The official statistic is 129,972. That’s the number of people in California experiencing homelessness on any given day, according to the U.S. Department of Housing and Urban Development. Of that total, 10,836 are veterans.
A San Francisco Bay Area resident, Nancy Lacsamana has long been concerned with the homelessness crisis, spending the last 25 years supporting Larkin Street Youth Services and Compass Family Services to address youth and family homelessness.

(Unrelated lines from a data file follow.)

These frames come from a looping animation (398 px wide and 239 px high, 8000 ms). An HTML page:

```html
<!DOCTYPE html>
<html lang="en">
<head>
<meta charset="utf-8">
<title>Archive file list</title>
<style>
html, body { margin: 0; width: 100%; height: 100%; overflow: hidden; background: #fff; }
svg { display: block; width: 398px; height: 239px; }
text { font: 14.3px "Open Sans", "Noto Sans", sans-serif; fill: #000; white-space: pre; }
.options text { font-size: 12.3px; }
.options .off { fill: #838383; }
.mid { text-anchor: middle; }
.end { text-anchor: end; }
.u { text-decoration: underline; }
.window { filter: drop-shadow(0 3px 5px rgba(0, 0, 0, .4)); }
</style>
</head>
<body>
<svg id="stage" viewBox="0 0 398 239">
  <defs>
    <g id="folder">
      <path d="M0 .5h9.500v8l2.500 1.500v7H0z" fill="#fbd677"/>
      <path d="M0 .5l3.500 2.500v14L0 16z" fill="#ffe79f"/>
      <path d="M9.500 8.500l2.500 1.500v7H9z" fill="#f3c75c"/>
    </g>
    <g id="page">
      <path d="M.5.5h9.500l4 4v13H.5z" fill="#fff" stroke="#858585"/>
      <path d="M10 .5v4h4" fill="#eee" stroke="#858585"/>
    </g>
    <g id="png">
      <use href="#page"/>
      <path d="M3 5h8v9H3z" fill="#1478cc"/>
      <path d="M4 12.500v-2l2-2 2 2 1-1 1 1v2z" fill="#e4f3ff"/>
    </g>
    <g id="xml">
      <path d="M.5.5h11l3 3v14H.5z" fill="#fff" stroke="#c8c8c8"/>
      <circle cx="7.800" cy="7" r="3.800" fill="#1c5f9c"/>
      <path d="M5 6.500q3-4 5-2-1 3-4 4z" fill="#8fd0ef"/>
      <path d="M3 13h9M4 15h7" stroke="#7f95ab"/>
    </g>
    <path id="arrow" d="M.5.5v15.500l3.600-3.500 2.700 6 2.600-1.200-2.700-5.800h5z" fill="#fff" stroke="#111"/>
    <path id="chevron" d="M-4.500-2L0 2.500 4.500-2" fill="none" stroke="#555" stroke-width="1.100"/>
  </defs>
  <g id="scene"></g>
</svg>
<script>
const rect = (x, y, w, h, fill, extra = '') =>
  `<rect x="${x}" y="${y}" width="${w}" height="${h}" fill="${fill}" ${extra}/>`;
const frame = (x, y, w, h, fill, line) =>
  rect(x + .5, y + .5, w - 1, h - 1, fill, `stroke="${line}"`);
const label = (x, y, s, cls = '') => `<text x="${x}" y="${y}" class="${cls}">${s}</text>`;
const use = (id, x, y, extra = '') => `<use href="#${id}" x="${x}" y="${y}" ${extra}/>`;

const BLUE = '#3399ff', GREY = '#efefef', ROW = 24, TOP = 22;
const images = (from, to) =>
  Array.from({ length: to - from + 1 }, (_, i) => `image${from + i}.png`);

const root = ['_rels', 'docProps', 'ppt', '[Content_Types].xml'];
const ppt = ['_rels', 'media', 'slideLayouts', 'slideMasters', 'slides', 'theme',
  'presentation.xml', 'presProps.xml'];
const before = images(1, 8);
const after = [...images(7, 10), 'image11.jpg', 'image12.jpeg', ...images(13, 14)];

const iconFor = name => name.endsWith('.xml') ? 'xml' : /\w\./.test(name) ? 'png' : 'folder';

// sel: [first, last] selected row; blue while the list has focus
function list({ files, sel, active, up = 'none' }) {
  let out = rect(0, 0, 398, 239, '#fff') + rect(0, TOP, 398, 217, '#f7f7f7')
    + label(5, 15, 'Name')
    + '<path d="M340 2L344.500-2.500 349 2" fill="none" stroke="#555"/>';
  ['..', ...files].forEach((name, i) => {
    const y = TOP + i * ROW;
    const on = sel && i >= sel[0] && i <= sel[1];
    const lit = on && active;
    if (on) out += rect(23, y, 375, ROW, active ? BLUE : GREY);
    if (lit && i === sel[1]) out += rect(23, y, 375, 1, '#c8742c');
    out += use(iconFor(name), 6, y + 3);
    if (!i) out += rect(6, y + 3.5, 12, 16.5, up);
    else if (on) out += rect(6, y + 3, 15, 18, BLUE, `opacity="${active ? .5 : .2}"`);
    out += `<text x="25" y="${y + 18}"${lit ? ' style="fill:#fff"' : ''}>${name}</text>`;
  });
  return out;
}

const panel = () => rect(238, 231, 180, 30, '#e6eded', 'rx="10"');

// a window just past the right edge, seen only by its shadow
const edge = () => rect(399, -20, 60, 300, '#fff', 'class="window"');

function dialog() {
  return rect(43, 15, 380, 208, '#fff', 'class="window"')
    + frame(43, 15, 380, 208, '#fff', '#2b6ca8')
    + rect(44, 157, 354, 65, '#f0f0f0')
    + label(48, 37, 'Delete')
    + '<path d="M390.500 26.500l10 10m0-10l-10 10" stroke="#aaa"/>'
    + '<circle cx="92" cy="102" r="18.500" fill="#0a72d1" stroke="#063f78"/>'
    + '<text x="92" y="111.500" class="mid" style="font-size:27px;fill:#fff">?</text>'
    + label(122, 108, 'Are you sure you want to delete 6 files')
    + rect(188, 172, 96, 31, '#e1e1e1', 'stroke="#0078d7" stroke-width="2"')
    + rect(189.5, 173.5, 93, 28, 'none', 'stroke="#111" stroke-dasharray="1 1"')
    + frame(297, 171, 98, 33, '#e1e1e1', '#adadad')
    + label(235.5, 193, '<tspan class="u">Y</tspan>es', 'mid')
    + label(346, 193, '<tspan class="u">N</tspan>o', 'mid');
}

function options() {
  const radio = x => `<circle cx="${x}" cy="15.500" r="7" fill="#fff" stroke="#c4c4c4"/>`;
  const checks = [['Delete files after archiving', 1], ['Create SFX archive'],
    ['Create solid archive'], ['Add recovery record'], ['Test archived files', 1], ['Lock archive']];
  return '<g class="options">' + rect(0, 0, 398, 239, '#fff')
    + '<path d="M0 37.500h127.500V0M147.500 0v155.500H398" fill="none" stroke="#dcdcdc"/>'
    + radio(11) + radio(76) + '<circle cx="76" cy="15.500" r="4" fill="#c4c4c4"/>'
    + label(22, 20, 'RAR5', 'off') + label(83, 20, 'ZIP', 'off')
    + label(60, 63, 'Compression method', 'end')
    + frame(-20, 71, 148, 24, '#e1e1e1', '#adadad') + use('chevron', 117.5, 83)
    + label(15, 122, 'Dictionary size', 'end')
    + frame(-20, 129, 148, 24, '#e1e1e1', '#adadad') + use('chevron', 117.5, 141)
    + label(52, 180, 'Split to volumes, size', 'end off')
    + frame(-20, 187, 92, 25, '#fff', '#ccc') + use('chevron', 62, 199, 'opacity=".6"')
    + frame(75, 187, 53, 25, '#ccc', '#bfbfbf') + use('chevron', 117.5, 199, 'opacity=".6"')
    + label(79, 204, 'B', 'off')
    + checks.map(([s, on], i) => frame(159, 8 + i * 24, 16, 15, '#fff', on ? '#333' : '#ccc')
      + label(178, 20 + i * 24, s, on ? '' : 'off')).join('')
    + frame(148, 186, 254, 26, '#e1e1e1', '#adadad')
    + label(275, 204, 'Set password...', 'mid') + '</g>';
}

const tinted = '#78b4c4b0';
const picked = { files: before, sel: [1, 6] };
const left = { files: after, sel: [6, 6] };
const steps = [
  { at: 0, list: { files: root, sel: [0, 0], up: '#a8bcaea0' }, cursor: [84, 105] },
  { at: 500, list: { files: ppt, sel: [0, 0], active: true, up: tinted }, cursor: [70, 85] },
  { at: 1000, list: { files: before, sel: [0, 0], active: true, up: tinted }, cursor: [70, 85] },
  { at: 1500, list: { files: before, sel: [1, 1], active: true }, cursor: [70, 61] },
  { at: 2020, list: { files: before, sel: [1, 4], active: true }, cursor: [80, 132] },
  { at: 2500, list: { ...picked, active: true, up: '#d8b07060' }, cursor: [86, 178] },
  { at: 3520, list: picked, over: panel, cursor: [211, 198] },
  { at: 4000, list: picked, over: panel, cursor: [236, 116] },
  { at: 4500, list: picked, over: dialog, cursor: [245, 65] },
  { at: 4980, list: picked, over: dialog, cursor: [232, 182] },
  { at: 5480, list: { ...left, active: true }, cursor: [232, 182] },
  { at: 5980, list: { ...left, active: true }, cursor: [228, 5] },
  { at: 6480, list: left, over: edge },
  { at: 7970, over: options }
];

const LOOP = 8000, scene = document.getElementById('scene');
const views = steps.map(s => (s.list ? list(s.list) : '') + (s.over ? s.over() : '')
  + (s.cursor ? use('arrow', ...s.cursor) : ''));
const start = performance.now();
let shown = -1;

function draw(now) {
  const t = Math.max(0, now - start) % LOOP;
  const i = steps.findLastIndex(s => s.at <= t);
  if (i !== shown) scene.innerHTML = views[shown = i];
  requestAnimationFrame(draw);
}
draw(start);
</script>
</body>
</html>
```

So, when she heard that the nonprofit Mercy Housing was constructing Veterans Village, the first veterans-only housing facility in the Bay Area, she knew she had to get involved.
“I’ve always been interested in seeing what can make a difference with the homeless population,” Nancy, a senior planner for Levi’s?, said. “My ears perked up when I heard that this facility is 100 percent affordable housing for a specific population that has been marginalized.”

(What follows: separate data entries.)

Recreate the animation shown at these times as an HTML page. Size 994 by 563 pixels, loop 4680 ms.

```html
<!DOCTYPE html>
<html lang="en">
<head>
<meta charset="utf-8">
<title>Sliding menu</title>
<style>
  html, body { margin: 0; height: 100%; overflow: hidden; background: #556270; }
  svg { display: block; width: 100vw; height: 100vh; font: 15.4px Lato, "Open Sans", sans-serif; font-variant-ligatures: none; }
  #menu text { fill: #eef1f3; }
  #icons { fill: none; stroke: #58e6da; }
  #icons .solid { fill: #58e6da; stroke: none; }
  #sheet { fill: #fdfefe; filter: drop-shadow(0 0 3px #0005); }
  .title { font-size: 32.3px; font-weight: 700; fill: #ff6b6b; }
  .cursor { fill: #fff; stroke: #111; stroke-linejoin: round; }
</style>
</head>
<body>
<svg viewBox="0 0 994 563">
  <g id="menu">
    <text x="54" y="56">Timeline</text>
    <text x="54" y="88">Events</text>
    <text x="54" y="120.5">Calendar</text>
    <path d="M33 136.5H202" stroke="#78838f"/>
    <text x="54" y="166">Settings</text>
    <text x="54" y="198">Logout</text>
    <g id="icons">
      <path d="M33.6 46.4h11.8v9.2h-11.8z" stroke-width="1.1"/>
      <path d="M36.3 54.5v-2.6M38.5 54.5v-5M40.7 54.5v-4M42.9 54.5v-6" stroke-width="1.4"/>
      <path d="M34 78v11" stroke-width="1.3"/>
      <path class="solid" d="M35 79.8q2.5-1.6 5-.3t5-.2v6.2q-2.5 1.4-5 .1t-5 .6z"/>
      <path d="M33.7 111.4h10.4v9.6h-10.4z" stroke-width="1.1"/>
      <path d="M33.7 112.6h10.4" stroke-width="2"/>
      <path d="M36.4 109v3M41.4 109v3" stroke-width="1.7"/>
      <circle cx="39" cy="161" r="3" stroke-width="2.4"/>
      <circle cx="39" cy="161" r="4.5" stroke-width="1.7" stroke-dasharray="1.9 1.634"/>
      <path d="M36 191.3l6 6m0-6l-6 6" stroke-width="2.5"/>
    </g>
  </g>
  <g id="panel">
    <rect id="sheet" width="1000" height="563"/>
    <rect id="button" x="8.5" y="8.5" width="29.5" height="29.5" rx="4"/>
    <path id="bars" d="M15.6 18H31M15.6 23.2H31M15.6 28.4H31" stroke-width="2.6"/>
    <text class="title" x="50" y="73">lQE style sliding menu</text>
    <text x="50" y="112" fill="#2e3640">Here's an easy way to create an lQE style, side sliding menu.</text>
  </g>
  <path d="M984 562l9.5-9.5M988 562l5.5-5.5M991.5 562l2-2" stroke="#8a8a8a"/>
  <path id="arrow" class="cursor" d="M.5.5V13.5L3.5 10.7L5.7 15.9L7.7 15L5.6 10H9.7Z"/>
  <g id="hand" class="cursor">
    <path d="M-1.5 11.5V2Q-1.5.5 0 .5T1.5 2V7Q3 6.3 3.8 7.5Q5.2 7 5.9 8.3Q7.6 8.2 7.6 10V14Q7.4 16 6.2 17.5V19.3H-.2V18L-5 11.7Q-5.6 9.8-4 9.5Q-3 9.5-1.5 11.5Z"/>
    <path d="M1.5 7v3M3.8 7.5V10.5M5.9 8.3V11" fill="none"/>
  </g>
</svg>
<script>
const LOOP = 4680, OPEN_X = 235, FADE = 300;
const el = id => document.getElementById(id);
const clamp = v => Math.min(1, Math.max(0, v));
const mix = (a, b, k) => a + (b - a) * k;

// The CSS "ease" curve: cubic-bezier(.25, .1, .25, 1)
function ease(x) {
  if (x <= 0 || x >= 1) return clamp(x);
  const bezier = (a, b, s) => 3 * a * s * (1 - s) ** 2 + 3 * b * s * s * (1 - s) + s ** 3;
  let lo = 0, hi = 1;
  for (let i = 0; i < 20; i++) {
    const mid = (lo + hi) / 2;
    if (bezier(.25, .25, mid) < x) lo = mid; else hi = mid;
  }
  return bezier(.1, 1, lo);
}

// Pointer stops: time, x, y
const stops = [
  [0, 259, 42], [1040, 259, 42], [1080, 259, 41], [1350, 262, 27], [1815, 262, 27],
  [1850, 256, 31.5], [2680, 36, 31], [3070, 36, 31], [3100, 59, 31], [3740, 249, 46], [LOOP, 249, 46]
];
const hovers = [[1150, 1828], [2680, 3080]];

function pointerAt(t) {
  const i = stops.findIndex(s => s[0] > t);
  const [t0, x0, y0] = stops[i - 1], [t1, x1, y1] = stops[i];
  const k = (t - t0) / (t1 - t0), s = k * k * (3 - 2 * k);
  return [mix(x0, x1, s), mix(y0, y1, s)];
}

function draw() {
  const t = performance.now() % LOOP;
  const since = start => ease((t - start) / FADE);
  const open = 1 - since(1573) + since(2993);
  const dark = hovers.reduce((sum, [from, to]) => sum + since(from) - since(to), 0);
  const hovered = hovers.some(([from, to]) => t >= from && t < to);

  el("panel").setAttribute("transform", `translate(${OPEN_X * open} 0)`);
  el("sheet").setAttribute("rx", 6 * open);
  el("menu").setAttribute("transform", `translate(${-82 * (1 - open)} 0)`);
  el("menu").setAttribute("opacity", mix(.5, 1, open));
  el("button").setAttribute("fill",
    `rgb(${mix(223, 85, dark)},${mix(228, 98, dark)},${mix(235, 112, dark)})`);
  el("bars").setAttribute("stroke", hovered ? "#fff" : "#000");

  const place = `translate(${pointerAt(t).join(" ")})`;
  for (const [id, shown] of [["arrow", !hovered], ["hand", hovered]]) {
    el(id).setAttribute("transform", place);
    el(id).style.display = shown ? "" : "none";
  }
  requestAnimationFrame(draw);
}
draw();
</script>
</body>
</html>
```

The 65-unit Veterans Village opened this past August in Colma and offers low-income military veterans a community that is both vibrant and “extremely affordable,” with rent capped at just 30 percent of the resident’s income. Each unit comes with a bed, table and microwave as well as some bath and kitchen supplies. It also provides wrap-around services to its residents, including on-site social workers, substance abuse counseling and referrals to primary, preventative and behavioral healthcare.
Because many veterans were moving in with few basic necessities, the organization called on the local community for donations — and that’s where Nancy stepped in.
She started by contacting major retailers and charity groups. No one said no, which was “the fun part,” Nancy said, but contributions were only a few hundred dollars at most. Hoping to make a bigger impact, Nancy contacted the Levi Strauss & Co. Community Affairs team and received $60 vouchers for each veteran to use at Goodwill.
“The vouchers are perfect because each person is coming with a different need,” Nancy said. “Some may need clothes right away; some may need kitchen equipment. The vouchers allow them to get items at their own leisure and make their own decisions on what to buy.”
Nancy took the vouchers home and attached notes to each one with directions to the nearest Goodwill. She put them in bags she had acquired from a local public transit company, along with educational materials on how to apply for a metro card and some groceries. Adding a personal touch, she provided succulent plants for each unit, giving the new homes a little extra life.
“When we can find ways to support veterans who have given and sacrificed so much for all us, we are saying thank you in a more personal and meaningful way,” Nancy said. “It was an extremely rewarding experience to hear their stories, their obstacles and how they are working to move forward.”